> Document images with source code
____________________

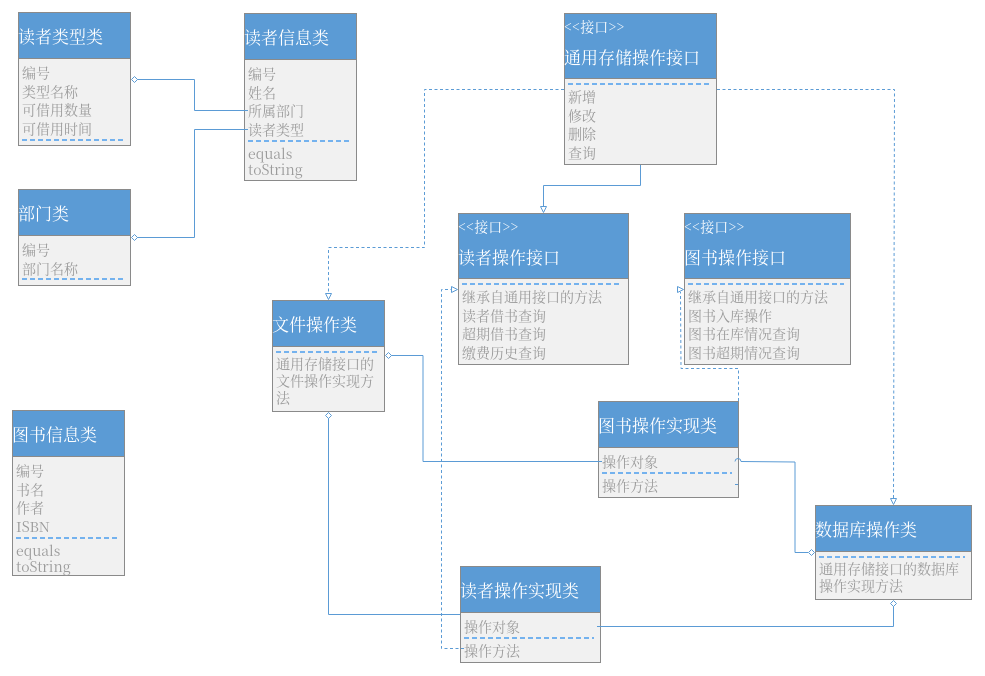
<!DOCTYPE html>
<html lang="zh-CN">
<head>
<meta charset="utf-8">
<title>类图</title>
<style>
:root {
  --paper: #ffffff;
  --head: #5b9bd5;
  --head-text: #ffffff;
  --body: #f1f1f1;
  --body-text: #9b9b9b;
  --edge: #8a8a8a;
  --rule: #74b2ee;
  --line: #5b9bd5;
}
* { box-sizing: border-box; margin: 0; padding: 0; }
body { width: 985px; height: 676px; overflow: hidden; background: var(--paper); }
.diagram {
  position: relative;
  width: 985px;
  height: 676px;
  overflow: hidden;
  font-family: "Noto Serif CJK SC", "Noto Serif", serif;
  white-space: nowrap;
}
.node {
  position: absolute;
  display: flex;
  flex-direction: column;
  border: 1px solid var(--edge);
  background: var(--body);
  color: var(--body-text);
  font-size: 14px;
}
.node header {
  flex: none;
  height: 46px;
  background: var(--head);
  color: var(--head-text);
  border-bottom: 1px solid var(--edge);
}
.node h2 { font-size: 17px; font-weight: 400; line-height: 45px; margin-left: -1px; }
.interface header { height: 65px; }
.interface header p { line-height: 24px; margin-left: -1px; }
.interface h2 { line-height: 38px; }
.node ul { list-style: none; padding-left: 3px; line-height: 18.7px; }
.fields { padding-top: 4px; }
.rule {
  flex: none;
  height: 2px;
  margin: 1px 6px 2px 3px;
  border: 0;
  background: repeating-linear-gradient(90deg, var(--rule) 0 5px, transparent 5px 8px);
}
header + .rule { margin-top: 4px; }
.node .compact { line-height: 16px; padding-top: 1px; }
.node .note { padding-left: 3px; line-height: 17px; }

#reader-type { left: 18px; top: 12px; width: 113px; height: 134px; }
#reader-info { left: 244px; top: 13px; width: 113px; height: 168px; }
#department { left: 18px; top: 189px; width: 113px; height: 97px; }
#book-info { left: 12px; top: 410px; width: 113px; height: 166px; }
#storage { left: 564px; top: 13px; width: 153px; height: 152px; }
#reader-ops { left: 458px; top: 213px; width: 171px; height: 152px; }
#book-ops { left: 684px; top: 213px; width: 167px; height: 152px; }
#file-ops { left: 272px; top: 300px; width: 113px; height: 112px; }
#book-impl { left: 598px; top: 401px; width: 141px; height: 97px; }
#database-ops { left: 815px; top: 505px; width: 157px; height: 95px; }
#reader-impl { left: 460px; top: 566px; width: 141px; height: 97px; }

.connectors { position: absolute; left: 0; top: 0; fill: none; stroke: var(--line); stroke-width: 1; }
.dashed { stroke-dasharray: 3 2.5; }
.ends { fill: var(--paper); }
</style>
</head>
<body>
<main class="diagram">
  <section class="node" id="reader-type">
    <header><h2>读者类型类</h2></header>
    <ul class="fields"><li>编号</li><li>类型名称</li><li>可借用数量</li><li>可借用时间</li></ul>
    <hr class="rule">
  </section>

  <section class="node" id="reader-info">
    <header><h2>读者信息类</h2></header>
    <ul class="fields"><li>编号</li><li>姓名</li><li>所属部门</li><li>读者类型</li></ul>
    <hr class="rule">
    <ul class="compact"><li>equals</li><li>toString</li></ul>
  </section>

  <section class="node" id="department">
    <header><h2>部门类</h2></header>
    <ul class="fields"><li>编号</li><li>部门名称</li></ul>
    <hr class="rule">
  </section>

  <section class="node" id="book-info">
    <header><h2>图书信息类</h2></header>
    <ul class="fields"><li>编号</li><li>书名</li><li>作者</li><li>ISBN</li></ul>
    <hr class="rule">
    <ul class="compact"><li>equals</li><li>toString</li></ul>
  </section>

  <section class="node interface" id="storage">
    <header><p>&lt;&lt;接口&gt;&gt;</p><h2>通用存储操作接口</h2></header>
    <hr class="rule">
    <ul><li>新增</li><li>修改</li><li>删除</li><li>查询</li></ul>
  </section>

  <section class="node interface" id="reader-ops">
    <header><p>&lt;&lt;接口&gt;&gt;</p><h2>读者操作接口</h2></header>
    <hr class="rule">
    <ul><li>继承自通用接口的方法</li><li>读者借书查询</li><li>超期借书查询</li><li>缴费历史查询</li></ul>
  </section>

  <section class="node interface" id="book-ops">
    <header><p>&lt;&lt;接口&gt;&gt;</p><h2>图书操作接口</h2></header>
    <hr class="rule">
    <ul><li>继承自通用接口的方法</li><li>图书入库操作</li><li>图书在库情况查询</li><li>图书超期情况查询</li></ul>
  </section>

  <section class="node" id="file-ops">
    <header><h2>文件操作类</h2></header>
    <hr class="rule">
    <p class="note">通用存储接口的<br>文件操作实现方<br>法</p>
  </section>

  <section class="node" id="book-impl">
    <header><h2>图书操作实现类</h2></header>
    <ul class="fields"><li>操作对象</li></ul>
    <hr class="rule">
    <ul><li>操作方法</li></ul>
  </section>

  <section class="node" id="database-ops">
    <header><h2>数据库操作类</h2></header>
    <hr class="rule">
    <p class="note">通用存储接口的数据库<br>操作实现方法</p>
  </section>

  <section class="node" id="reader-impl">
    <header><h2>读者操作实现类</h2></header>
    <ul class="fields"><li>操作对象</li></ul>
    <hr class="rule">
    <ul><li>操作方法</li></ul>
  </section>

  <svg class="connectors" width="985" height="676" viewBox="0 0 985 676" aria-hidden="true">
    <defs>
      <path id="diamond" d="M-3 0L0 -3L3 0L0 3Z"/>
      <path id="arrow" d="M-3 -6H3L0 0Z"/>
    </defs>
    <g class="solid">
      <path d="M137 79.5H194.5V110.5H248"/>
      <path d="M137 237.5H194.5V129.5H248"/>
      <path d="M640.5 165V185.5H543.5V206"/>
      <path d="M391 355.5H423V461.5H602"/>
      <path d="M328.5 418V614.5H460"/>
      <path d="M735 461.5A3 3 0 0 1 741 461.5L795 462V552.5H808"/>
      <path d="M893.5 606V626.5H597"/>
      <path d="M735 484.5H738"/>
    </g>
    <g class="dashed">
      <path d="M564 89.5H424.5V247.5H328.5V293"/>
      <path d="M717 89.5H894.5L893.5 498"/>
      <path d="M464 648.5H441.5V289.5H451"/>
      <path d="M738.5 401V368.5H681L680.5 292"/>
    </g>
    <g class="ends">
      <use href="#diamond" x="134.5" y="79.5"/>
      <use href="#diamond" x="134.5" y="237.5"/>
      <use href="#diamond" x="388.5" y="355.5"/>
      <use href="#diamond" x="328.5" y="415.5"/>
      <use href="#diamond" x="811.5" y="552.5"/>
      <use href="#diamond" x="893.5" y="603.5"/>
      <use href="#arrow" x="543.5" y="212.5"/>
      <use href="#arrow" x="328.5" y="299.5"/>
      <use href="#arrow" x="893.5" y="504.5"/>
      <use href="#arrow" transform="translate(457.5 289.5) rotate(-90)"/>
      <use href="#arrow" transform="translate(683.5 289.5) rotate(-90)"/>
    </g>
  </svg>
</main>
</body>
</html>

____________________

> Problem statement
Scan the records above and report every line with the string "fields".

> Task answer
.fields { padding-top: 4px; }
    <ul class="fields"><li>编号</li><li>类型名称</li><li>可借用数量</li><li>可借用时间</li></ul>
    <ul class="fields"><li>编号</li><li>姓名</li><li>所属部门</li><li>读者类型</li></ul>
    <ul class="fields"><li>编号</li><li>部门名称</li></ul>
    <ul class="fields"><li>编号</li><li>书名</li><li>作者</li><li>ISBN</li></ul>
    <ul class="fields"><li>操作对象</li></ul>
    <ul class="fields"><li>操作对象</li></ul>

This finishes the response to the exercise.